Regional Reviews: Phoenix
Singin' in the Rain
Betty Comden and Adolph Green wrote the exceptional film screenplay and collaborated on the stage production, where the plot follows the movie almost scene for scene–which is a good thing. Silent film duo Don Lockwood and Lina Lamont have made numerous films together and are also rumored in the gossip columns to be an off-screen couple. However, Don has no feelings for Lina and one night, after a screening of their latest film, he meets ingénue Kathy Selden and instantly falls in love with her. When The Jazz Singer is released as the first "talking picture and becomes an instant success, all of the studios in town scramble to turn their upcoming silent movies into sound films. Since the next Lockwood and Lamont film is already filmed and booked to be released in six weeks, the studio plans to reshoot it with sound. There's just one problem: Lina's screechy, loud voice isn't exactly cut out for an audience to hear. Also, as Don's best friend Cosmo Brown says, Lina is a triple threat since "she can't act, she can't sing, and she can't dance." Cosmo comes up with an idea that he thinks can save the studio while also helping Kathy's career and cementing the relationship between Don and Kathy. They just have to keep Lina from finding out what they are up to.

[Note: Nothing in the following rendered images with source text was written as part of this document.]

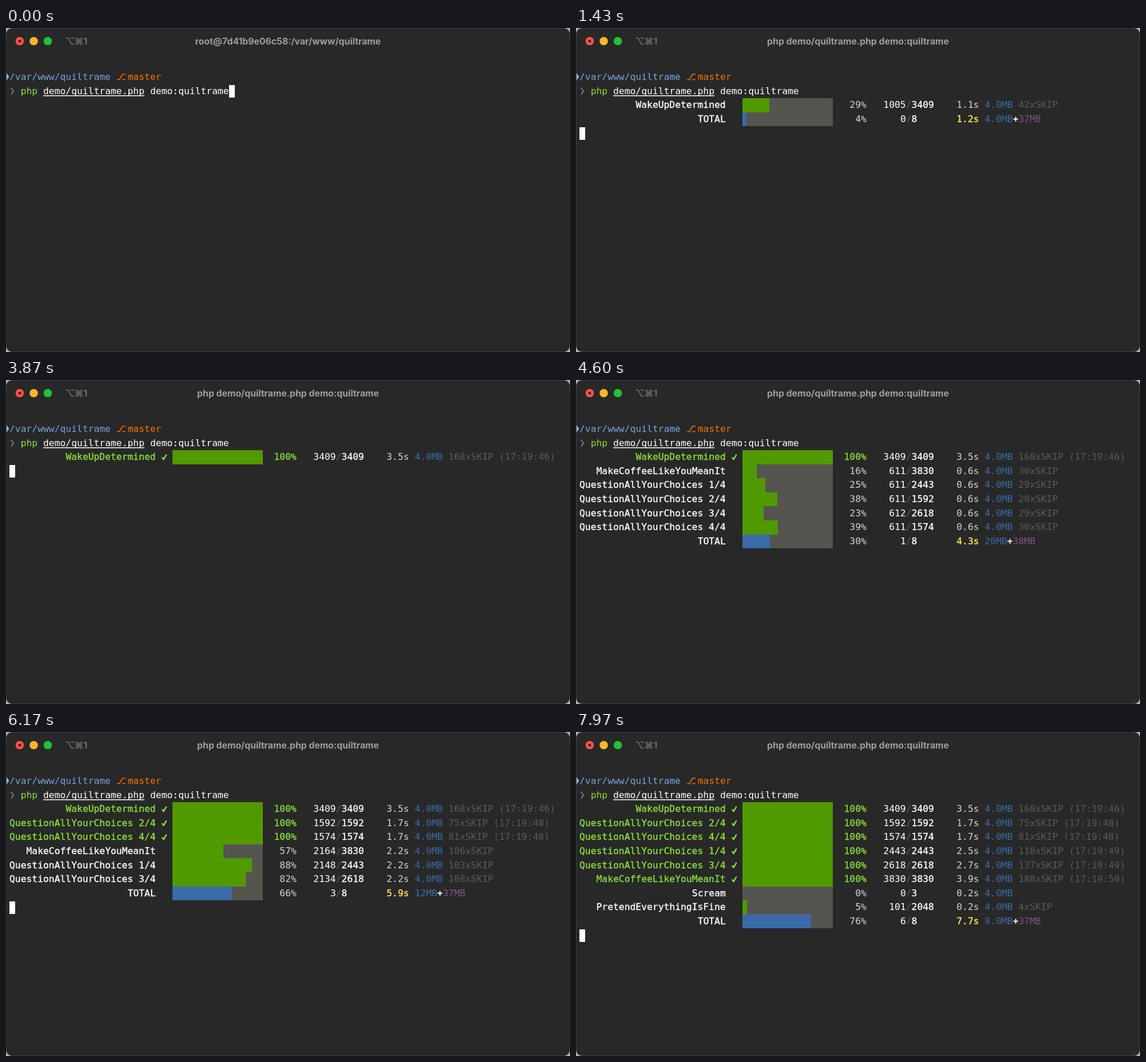
Animation, 986 px wide and 568 px high, one loop 8 s. Source, as an HTML page:

```html
<!DOCTYPE html>
<html lang="en">
<head>
<meta charset="utf-8">
<title>Terminal progress</title>
<style>
  html, body { margin: 0; width: 100%; height: 100%; overflow: hidden; background: #b5b5b5; }
  svg { display: block; width: 986px; height: 568px; }
  .mono { font: 16.34px "DejaVu Sans Mono", monospace; }
  .mono rect { shape-rendering: crispEdges; }
  .bold { stroke: currentColor; stroke-width: .35px; }
  .ui { font: 600 16px Inter, sans-serif; }
  #title { font-weight: 700; font-size: 15.8px; }
</style>
</head>
<body>
<svg viewBox="0 0 986 568">
  <rect x=".5" y=".5" width="985" height="567" rx="10" fill="#282828" stroke="#404040"/>
  <circle cx="24" cy="23" r="7.3" fill="#ff5148"/>
  <circle cx="24" cy="23" r="2.5" fill="#5c0805"/>
  <circle cx="48.5" cy="23" r="7.3" fill="#fdb32a"/>
  <circle cx="73" cy="23" r="7.3" fill="#24c138"/>
  <text class="ui" x="103.5" y="28.7" fill="#727272">⌥⌘1</text>
  <text class="ui" id="title" x="493" y="28.7" fill="#9e9e9e" text-anchor="middle"></text>
  <path d="M1 79L5.5 85.5L1 92Z" fill="#84bdf0"/>
  <path d="M194 90.5h4l6-9.5h5M203 90.5h6" fill="none" stroke="#ff6f00" stroke-width="1.6"/>
  <path d="M9 105l4 5.8l-4 5.8" fill="none" stroke="#7a7a7a" stroke-width="2"/>
  <path d="M65 118.7H242" stroke="#fff" stroke-width="1.4"/>
  <g class="mono" id="prompt"></g>
  <g class="mono" id="screen"></g>
</svg>
<script>
const LOOP = 8000, FPS = 30;
const CELL = 9.84, LINE = 24.6, LEFT = 6, TOP = 73.8;
const BAR_COL = 29, BAR_CELLS = 16;
const ENTER = 30, BOOT = 250, SECOND = 3965, THIRD = 7815;
const WHITE = '#fff', GREEN = '#8ae234', BLUE = '#3a6ba8', DIM = '#5a5b58', SOFT = '#d3d7cf';
const APP = 'quiltrame';
const COMMAND = `php demo/${APP}.php demo:${APP}`;

// points: [ms since start, items done, items skipped]
const tasks = [
  { name: 'WakeUpDetermined', total: 3409, start: 360, clock: '17:19:46',
    points: [[1070, 1005, 42], [2140, 2004, 99], [2340, 2192, 101], [3500, 3409, 168]] },
  { name: 'MakeCoffeeLikeYouMeanIt', total: 3830, start: SECOND, clock: '17:19:50',
    points: [[1565, 1508, 76], [2935, 2913, 141], [3850, 3830, 188]] },
  { name: 'QuestionAllYourChoices 1/4', total: 2443, start: SECOND, clock: '17:19:49',
    points: [[1565, 1508, 73], [2500, 2443, 118]] },
  { name: 'QuestionAllYourChoices 2/4', total: 1592, start: SECOND, clock: '17:19:48',
    points: [[1565, 1508, 70], [1650, 1592, 75]] },
  { name: 'QuestionAllYourChoices 3/4', total: 2618, start: SECOND, clock: '17:19:49',
    points: [[1565, 1509, 72], [2700, 2618, 137]] },
  { name: 'QuestionAllYourChoices 4/4', total: 1574, start: SECOND, clock: '17:19:48',
    points: [[1565, 1507, 76], [1660, 1574, 81]] },
  { name: 'Scream', total: 3, start: THIRD, points: [[3000, 3, 0]] },
  { name: 'PretendEverythingIsFine', total: 2048, start: THIRD, points: [[155, 101, 4], [2150, 2048, 95]] }
];
for (const task of tasks) task.length = task.points.at(-1)[0];

const title = document.getElementById('title');
const screen = document.getElementById('screen');

const colX = col => LEFT + col * CELL;
const rowY = row => TOP + row * LINE;
const seconds = ms => (Math.round(ms / 100) / 10).toFixed(1) + 's';
const percent = part => Math.round(part * 100) + '%';

function text(col, row, str, color, bold) {
  return `<text x="${colX(col)}" y="${rowY(row) + 17.2}" fill="${color}"` +
    `${bold ? ` class="bold" font-weight="bold" color="${color}"`.replace(' font-weight="bold"', '') : ''}>${str}</text>`;
}

function textEnd(col, row, str, ...style) {
  return text(col - String(str).length, row, str, ...style);
}

function rect(x, y, w, h, color) {
  return `<rect x="${x}" y="${y}" width="${w}" height="${h}" fill="${color}"/>`;
}

function bar(row, part, color) {
  const x = colX(BAR_COL), y = rowY(row);
  const eighths = Math.round(part * BAR_CELLS * 8);
  return rect(x, y, BAR_CELLS * CELL, LINE, '#555550') + rect(x, y, eighths * CELL / 8, LINE, color);
}

function cursor(col, row) {
  return rect(colX(col), rowY(row) + 1.4, CELL, 22, WHITE);
}

function counter(row, done, total) {
  return textEnd(58, row, done, WHITE) + text(58, row, '/', DIM) + text(59, row, total, WHITE, true);
}

function progress(task, time) {
  const ms = Math.min(time - task.start, task.length);
  let from = [0, 0, 0];
  for (const to of task.points) {
    if (ms <= to[0]) {
      const k = (ms - from[0]) / (to[0] - from[0]);
      const mix = i => Math.floor(from[i] + (to[i] - from[i]) * k + 1e-6);
      return { ms, done: mix(1), skipped: mix(2) };
    }
    from = to;
  }
}

function taskRow(task, row, time) {
  const { ms, done, skipped } = progress(task, time);
  const ready = ms === task.length, part = done / task.total;
  const y = rowY(row);
  let out = textEnd(26, row, task.name, ready ? GREEN : WHITE, true) +
    bar(row, part, '#509a00') +
    textEnd(51, row, percent(part), ready ? GREEN : SOFT, ready) +
    counter(row, done, task.total) +
    textEnd(71, row, seconds(ms), SOFT) +
    text(72, row, '4.0MB', BLUE);
  if (ready) out += `<path d="M272.8 ${y + 12.5}l2.8 3.5l5-8.5" fill="none" stroke="${GREEN}" stroke-width="2.4"/>`;
  if (skipped) out += text(78, row, `${skipped}xSKIP${ready ? ` (${task.clock})` : ''}`, DIM);
  return out;
}

function totalRow(row, time, finished, running) {
  const sum = running.reduce((acc, task) => acc + progress(task, time).done / task.total, finished);
  const part = sum / tasks.length;
  const used = running.length * 4;
  const memory = (used < 10 ? used.toFixed(1) : used) + 'MB';
  const plus = 72 + memory.length;
  return textEnd(26, row, 'TOTAL', WHITE, true) +
    bar(row, part, BLUE) +
    textEnd(51, row, percent(part), SOFT) +
    counter(row, finished, tasks.length) +
    textEnd(71, row, seconds((time - BOOT) * .994), '#fce94f', true) +
    text(72, row, memory, BLUE) +
    text(plus, row, '+', WHITE, true) +
    text(plus + 1, row, running.length > 4 ? '38MB' : '37MB', '#7d5585');
}

function draw(step) {
  const time = Math.round(step * 100 / FPS) * 10;
  title.textContent = time < ENTER ? `root@7d41b9e06c58:/var/www/${APP}` : COMMAND;
  if (time < ENTER) {
    screen.innerHTML = cursor(39, 1);
    return;
  }
  const end = task => task.start + task.length;
  const started = tasks.filter(task => time >= task.start);
  const finished = started.filter(task => time >= end(task)).sort((a, b) => end(a) - end(b));
  const running = started.filter(task => time < end(task));
  let row = 2, out = '';
  for (const task of [...finished, ...running]) out += taskRow(task, row++, time);
  if (running.length) out += totalRow(row++, time, finished.length, running);
  // the cursor flickers while the table is rewritten
  if (time < BOOT || step % 3) out += cursor(0, row);
  screen.innerHTML = out;
}

document.getElementById('prompt').innerHTML =
  text(0, 0, `/var/www/${APP}`, '#74a5dc') +
  text(21, 0, 'master', '#ff6f00') +
  text(2, 1, 'php', GREEN) +
  text(6, 1, `demo/${APP}.php`, WHITE) +
  text(25, 1, `demo:${APP}`, WHITE);

let last = -1;
const origin = performance.now();
function tick() {
  const time = (performance.now() - origin) % LOOP;
  const step = Math.floor((time + 5) * FPS / 1000) % (LOOP * FPS / 1000);
  if (step !== last) draw(last = step);
  requestAnimationFrame(tick);
}
tick();
</script>
</body>
</html>
```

Even though the leads most likely won't make you forget the film's talented trio of Gene Kelly, Debbie Reynolds and Donald O'Connor, they are all quite engaging. While Michael Starr is fine as Don Lockwood and Elyssa Blonder is charming as Kathy Selden, and they both sing and dance effectively, they are outshone by Blake Patrick Spellacy as Cosmo Brown and Emily Mohney as Lina Lamont, who are both superb. Spellacy's infectious glee, wink in his eye, and perfect facial expressions create a winning portrayal of the comical sidekick. Mohney is comically delicious as the ditzy dame with the screechy voice who is on a "take no prisoners" mission.
In supporting roles, D. Scott Withers and Geoff Belliston are both good as the studio head and film director, and Sally Jo Bannow is bright and breezy in a few supporting roles, including the gossip columnist Dora Bailey.
Jeff Whiting's direction keeps the pace fresh, the comic moments fun, and the musical moments infectious. Lauran Stanis' choreography recreates several of the film's famous dances with a sensational "Broadway Rhythm" sequence that builds to perfection. The act one closer, where Starr gleefully dances under a sheet of rain pouring down from above, is a crowd pleaser. Musical director Jeff Kennedy's music direction derives beautiful notes from the last cast and orchestra.
The creative elements are sublime, as Robert Kovach's simple but highly effective set design combines with gorgeous lighting by Daniel Davisson to create many memorable stage images. The colorful and elaborate costumes coordinated by CeCe Sickler and the period perfect hair and makeup designs by Kelly Yurko are wonderful. There are several filmed elements incorporated into the show, including original film pieces that represent the films Don and Lina make and video backgrounds, Dallas Nichols' video projections are perfect. The sound design by Dave Temby ensures everything is crisp and clear.
While Singin' in the Rain is almost a scene-by-scene recreation of the beloved film, and some of the leads in this production are just OK, with two actors who deliver great supporting parts and some superb dancing, it still makes for a charming, funny, and crowd-pleasing production.
Singin' in the Rain runs through April 3, 2022, at the Phoenix Theatre Company, 1825 N Central Avenue, Phoenix AZ. For tickets and information, please visit phoenixtheatre.com or call 602-254-2151.
Director/Musical Staging: Jeff Whiting
*Members of Actors' Equity Association, the union of professional actors & stage managers in the U.S.